My fourth solo recital opportunity is coming up on December 17th. David is hosting a recital that day for his pre-college students. Although I am old enough to be the father of all of the other pre-college students, and quite probably all of the college students too, I am only two-years old as a cellist.
At my first recital I played Long, Long Ago, and Minute in C. My second outing was the Boccherini Minuet, and my third was Berceuse. For the December recital I’ll be playing what Suzuki called Minuet No. 3. (For an interesting aside about the veracity of the Bach attribution given the piece by the Suzuki book, you should read Petzold Minuet on Suzuki Skeptic.)
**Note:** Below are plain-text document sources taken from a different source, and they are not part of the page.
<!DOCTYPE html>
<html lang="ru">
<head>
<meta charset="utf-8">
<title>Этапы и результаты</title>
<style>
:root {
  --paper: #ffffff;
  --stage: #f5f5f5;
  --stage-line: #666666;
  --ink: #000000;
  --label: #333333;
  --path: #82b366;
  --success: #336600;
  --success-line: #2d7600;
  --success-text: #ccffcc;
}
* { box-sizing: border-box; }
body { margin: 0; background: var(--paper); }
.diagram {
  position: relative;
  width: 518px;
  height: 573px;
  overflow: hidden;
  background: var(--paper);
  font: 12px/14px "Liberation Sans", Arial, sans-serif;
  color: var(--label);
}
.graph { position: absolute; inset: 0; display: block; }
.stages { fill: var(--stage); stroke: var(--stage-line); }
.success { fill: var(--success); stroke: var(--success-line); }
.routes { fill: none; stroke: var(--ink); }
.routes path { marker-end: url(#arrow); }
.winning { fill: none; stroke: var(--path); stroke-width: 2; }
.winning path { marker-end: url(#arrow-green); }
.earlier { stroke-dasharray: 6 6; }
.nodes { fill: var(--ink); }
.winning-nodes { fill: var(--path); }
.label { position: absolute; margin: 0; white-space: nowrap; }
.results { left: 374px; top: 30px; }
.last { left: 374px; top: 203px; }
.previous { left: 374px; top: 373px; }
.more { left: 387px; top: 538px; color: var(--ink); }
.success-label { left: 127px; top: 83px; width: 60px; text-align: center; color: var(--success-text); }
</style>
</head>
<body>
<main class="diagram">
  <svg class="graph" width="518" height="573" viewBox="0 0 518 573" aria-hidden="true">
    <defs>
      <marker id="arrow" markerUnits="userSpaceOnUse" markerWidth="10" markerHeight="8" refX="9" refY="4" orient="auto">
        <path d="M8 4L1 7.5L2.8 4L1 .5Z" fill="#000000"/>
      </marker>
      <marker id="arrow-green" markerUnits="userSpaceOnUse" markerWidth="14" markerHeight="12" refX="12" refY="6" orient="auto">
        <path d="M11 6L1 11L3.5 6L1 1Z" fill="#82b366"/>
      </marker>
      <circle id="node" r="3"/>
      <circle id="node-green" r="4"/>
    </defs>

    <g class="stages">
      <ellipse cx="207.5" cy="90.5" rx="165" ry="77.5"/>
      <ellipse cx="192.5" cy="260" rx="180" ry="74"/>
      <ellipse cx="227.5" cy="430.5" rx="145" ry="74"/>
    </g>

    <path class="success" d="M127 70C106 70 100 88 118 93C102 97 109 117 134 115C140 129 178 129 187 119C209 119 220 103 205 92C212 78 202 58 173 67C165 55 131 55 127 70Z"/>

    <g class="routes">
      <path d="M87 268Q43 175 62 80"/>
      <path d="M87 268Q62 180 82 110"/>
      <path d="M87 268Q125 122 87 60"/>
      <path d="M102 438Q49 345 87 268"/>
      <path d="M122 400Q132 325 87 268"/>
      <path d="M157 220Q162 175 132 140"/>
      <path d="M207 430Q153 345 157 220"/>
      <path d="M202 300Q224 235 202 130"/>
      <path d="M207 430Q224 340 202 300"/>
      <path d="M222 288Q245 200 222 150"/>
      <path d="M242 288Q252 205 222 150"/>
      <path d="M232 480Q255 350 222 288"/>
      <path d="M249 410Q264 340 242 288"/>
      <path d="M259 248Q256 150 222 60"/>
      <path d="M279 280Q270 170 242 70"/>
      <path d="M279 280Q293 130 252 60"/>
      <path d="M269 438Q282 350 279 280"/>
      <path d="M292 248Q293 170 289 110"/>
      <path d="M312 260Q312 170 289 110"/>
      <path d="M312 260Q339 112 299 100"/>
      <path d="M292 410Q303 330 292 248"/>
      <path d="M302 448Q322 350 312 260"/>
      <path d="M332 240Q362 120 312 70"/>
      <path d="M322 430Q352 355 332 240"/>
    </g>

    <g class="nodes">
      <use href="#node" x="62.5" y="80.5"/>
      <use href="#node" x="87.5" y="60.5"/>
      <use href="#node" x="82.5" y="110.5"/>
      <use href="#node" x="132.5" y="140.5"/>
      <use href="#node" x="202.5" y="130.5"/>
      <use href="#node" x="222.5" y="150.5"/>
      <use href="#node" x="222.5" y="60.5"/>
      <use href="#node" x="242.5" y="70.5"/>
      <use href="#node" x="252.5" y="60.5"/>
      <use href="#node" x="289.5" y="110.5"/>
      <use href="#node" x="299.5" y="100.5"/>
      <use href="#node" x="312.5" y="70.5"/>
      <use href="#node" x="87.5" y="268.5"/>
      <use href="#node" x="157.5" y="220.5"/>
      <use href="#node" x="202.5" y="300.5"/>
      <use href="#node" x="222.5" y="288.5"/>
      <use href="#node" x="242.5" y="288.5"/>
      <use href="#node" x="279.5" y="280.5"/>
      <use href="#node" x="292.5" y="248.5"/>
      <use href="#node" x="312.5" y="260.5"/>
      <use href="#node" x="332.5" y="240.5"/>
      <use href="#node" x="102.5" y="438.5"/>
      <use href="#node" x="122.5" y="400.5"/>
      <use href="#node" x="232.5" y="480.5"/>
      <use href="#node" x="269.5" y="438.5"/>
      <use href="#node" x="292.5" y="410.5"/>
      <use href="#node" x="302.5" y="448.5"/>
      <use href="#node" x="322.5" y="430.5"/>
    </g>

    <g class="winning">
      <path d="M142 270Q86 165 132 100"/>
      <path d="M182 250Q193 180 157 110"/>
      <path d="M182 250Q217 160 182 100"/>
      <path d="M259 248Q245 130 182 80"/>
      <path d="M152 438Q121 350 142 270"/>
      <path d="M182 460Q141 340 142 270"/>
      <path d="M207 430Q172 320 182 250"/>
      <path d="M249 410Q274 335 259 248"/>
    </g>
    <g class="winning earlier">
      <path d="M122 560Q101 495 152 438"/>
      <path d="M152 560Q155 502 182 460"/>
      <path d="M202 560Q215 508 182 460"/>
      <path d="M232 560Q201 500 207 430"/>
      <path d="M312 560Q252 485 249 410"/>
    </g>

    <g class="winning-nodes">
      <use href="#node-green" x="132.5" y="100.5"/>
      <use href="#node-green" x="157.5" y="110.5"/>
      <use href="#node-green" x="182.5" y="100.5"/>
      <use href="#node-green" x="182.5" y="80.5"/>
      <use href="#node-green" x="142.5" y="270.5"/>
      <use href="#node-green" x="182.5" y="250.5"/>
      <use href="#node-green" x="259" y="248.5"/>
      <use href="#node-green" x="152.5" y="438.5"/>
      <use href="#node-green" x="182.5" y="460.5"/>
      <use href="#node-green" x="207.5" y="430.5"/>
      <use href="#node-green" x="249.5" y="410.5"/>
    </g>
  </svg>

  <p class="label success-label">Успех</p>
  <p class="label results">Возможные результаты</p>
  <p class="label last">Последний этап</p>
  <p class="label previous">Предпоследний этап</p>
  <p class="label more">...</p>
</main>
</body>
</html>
For the first and third recitals I used my music, or at least had it on the stand in front of me. David asked that I memorize my piece for the upcoming performance, so I have been focused on that task in my recent practice sessions. Tonight, after about 45 minutes focused work, I was able to play the entire piece with only one or two memory slips. If you think the piece as having a “A” section, a “B” section, and a “C” section, where A is repeated, B is repeated, C is played through once, and then A once more to finish; then I have trouble with the starting measure or two of B, and again in the first couple of measure of C. Fortunately I have two weeks of practice time left before the recital. I’m out of town next week without my cello, so I lose six days of practice.
My goal is to have it completely memorized at a good performance tempo shortly after I return from my business trip, and to video myself to add pressure to the practice sessions. In the dojo I belonged to we used to say that sparring in a tournament put you under a different kind of stress than we could generate in the dojo. Playing a recital is stressful, and any and all things I can do to duplicate stress while I play at home will help make the performance that much better. Pointing a video camera at myself seems to halve my playing ability, so that is one good way to practice. I may also ask my wife to accompany on the piano, as David will accompany me on his cello during the performance. Playing with another person is also added stress.
I’m looking forward to my recital, and I hope that being this far along with my piece this early in the process will help to make it a worthy performance.